= Beginning of Section =
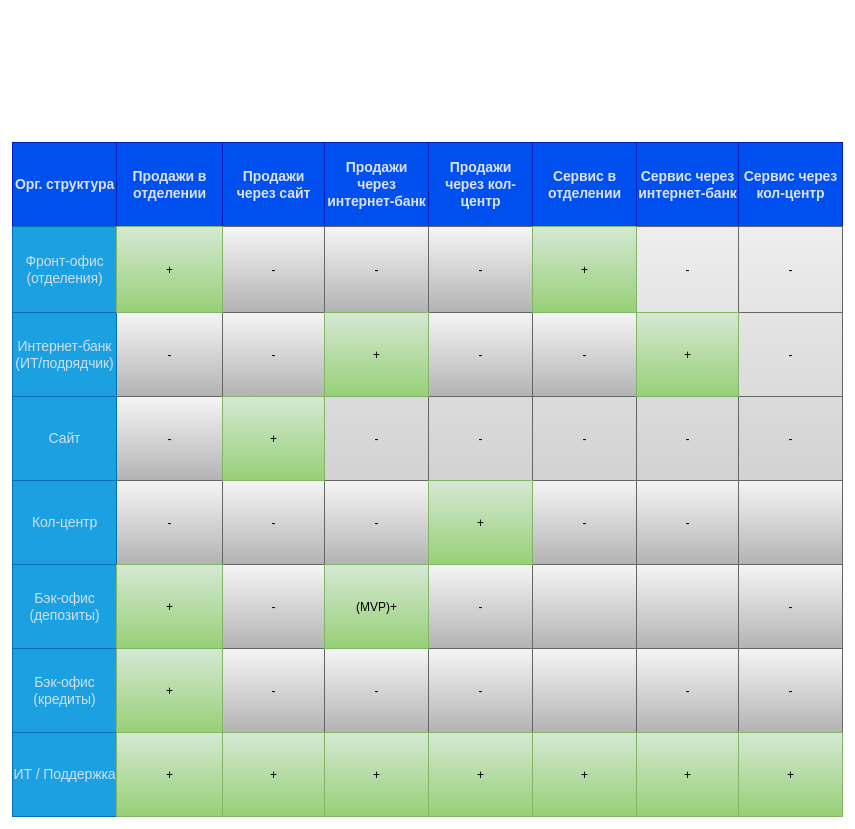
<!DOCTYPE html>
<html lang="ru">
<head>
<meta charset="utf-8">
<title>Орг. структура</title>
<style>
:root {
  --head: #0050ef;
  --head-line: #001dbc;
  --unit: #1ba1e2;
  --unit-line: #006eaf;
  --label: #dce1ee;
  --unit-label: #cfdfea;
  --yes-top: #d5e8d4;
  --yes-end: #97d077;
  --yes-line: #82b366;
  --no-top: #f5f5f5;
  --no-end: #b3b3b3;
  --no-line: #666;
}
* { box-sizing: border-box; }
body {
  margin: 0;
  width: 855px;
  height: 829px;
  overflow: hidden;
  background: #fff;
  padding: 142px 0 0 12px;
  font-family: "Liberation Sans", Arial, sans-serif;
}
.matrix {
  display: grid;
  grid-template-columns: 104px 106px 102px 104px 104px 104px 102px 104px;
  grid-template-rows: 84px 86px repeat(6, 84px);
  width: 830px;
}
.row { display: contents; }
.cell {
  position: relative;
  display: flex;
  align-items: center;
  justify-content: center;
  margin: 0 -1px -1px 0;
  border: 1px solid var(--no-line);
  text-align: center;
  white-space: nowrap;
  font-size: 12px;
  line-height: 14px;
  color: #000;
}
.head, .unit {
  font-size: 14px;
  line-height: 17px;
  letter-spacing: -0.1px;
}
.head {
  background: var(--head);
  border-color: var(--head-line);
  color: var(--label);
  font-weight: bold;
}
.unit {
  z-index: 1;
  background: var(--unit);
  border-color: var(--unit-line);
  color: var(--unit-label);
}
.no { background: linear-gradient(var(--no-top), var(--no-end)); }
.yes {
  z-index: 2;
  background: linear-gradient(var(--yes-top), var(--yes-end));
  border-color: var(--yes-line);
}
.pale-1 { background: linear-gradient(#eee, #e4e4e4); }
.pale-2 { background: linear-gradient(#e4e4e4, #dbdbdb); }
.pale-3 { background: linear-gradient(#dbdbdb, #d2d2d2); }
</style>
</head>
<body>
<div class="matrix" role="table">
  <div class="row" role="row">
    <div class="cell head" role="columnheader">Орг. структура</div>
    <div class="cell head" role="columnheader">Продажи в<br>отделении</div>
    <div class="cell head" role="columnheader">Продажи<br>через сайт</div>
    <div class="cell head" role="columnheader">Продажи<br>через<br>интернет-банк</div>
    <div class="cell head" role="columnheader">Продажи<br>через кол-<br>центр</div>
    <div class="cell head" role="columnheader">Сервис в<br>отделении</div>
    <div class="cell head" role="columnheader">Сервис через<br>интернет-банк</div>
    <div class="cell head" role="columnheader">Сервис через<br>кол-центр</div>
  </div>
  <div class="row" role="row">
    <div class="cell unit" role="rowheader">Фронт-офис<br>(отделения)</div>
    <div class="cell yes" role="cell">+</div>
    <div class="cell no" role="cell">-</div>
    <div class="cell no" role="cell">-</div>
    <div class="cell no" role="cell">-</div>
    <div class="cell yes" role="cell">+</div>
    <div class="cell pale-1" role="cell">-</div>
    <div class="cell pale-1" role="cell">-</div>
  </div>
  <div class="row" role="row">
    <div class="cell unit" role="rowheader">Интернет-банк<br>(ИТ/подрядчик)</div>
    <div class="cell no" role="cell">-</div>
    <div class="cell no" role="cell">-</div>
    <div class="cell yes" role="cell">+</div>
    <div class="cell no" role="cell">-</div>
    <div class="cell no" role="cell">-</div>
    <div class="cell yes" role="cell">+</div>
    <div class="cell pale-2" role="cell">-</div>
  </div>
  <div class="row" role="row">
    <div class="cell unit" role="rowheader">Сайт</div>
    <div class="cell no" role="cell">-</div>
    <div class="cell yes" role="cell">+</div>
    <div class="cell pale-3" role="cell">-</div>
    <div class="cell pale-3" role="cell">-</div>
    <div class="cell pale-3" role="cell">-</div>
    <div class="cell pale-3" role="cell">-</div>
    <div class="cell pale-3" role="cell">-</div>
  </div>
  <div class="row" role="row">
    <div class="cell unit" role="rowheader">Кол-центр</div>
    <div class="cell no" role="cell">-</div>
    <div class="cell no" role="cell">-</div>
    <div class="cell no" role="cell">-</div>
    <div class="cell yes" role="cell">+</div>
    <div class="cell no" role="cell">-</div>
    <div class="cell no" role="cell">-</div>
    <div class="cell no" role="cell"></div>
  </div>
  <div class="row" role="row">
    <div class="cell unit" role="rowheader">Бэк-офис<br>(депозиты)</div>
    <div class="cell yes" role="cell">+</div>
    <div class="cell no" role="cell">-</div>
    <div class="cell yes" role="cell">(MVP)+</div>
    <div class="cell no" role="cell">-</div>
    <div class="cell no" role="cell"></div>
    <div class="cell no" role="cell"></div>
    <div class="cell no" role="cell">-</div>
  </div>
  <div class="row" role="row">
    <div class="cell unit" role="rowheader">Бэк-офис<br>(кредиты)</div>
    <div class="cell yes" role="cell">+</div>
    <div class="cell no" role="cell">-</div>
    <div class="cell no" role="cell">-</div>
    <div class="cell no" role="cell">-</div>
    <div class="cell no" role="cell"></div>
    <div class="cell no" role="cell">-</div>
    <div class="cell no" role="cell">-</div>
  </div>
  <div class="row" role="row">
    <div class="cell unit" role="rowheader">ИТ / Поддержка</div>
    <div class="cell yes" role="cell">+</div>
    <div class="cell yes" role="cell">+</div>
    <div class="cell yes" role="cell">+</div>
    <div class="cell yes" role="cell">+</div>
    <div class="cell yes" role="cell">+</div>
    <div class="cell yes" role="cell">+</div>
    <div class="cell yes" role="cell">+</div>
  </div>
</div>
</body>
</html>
= End of Section =
= Beginning of Section =
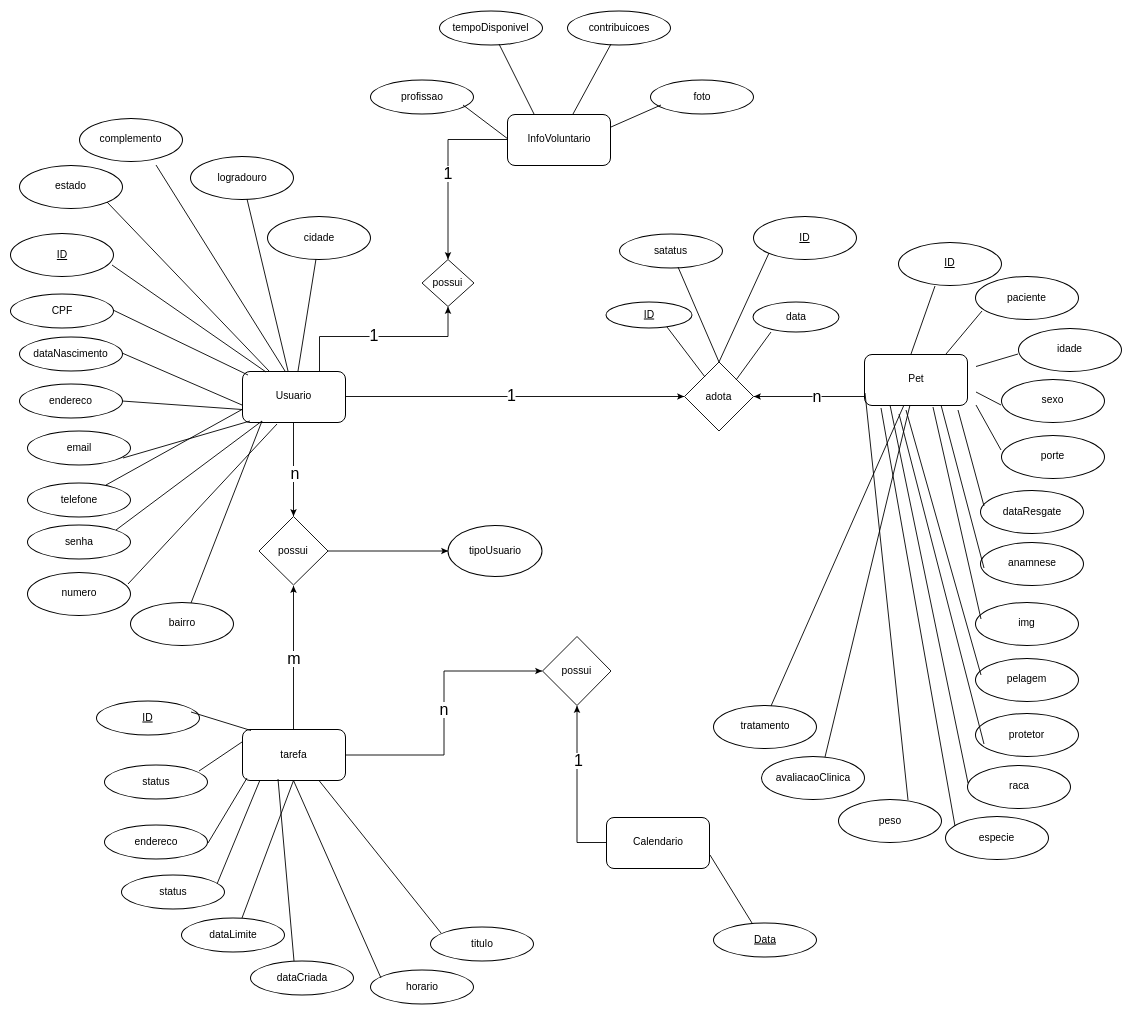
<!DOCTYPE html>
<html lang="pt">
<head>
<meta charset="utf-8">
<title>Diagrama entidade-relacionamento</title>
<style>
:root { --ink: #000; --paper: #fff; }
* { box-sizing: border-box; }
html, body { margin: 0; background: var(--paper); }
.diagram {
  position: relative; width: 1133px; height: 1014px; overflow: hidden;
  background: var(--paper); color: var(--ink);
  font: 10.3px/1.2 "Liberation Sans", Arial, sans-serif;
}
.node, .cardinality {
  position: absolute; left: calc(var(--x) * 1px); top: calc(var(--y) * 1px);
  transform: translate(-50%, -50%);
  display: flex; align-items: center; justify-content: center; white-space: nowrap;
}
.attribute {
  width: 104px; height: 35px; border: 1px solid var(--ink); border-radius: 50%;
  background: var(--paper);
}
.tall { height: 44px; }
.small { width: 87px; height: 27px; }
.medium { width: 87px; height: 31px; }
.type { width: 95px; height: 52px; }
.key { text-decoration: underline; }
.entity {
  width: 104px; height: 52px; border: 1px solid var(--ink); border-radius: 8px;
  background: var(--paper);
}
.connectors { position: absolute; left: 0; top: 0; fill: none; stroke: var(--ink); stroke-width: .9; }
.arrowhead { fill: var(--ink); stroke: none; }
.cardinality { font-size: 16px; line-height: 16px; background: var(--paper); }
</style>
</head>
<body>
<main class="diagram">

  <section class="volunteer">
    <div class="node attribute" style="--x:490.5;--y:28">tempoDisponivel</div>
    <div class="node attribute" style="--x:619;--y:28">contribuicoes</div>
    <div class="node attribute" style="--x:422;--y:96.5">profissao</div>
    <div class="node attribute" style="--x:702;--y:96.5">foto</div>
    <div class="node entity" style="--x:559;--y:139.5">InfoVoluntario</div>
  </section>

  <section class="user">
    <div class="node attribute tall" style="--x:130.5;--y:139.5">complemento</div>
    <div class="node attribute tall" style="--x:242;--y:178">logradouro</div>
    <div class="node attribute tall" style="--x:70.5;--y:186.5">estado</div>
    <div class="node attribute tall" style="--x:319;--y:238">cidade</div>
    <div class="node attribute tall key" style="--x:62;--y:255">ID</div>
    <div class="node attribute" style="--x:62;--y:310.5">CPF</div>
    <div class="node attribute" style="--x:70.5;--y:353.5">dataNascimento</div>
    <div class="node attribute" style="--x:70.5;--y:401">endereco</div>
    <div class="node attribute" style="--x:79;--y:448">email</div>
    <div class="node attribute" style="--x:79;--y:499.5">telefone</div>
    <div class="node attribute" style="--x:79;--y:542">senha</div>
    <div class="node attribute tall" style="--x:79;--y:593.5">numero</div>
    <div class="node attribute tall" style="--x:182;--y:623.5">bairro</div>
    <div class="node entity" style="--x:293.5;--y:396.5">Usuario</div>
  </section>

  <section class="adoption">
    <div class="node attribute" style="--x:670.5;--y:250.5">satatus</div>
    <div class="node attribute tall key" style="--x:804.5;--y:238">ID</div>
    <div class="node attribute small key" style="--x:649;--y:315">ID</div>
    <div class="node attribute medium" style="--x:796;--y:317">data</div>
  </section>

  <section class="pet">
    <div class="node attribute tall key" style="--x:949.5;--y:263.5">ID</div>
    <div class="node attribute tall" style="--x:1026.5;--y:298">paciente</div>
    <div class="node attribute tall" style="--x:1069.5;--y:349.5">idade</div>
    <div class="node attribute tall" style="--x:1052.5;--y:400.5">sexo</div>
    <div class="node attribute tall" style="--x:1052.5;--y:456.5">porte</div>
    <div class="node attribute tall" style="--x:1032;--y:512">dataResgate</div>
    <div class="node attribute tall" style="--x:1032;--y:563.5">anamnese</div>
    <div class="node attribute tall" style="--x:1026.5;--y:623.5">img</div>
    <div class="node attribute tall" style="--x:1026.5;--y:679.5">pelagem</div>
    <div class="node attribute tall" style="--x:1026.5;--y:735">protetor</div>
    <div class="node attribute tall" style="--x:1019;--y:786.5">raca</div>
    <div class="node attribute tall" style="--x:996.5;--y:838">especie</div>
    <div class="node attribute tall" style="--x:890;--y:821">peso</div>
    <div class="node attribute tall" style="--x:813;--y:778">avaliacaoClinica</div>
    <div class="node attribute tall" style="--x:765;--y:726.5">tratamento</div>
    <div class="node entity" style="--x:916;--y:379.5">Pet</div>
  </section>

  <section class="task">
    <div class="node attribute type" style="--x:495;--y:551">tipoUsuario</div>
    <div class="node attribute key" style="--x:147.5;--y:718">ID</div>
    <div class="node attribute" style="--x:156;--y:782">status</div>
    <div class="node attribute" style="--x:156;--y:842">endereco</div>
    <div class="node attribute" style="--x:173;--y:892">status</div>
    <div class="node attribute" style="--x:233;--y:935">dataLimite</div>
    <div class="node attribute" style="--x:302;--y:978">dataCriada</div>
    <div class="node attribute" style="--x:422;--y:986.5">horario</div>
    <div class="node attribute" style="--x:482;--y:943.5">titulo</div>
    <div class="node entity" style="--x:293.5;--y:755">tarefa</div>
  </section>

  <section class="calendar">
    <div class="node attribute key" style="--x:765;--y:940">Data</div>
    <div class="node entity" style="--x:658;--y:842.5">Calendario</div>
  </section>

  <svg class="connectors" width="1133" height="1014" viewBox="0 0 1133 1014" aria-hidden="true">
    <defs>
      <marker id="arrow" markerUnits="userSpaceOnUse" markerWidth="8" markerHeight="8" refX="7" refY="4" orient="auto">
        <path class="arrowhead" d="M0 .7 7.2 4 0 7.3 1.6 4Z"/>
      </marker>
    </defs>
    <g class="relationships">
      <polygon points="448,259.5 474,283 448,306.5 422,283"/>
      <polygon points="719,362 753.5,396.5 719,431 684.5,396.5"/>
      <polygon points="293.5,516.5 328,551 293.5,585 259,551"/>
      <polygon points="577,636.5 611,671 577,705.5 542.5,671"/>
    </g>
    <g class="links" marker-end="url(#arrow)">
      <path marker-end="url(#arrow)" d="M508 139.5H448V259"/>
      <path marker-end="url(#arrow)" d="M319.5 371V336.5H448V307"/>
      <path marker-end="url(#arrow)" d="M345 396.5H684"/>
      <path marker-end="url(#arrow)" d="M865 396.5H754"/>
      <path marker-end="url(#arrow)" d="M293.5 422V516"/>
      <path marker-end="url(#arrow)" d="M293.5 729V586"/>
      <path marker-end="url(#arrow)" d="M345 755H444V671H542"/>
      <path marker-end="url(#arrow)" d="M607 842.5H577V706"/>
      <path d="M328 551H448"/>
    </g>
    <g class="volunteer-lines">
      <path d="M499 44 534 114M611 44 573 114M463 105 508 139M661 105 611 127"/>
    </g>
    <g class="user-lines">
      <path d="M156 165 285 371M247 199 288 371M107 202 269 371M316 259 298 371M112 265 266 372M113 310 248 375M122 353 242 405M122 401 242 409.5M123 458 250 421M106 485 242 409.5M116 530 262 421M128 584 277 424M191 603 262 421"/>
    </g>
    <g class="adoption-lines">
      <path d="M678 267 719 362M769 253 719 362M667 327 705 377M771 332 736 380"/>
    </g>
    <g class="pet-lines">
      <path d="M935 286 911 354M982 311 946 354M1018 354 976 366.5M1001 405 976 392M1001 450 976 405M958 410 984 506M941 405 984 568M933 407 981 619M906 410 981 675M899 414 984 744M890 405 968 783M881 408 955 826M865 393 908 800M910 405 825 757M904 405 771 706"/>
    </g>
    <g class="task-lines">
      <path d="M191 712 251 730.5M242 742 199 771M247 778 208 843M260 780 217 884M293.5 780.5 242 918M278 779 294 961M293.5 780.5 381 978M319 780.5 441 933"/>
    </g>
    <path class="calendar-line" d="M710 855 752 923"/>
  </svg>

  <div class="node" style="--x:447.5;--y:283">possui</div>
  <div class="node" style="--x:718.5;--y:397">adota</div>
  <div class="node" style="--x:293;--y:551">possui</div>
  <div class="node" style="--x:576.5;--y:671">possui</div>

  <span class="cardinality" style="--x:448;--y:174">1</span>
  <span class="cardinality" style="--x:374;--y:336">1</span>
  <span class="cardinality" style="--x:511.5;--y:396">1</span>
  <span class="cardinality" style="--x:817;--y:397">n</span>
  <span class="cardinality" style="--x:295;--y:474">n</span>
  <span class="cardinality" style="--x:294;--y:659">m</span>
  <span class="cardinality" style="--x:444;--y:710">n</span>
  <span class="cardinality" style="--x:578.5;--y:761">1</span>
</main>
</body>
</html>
= End of Section =
**Description of the task:** Wherever the string "entity" occurs in the data, copy the line that holds it.

**Finished task:**
.entity {
    <div class="node entity" style="--x:559;--y:139.5">InfoVoluntario</div>
    <div class="node entity" style="--x:293.5;--y:396.5">Usuario</div>
    <div class="node entity" style="--x:916;--y:379.5">Pet</div>
    <div class="node entity" style="--x:293.5;--y:755">tarefa</div>
    <div class="node entity" style="--x:658;--y:842.5">Calendario</div>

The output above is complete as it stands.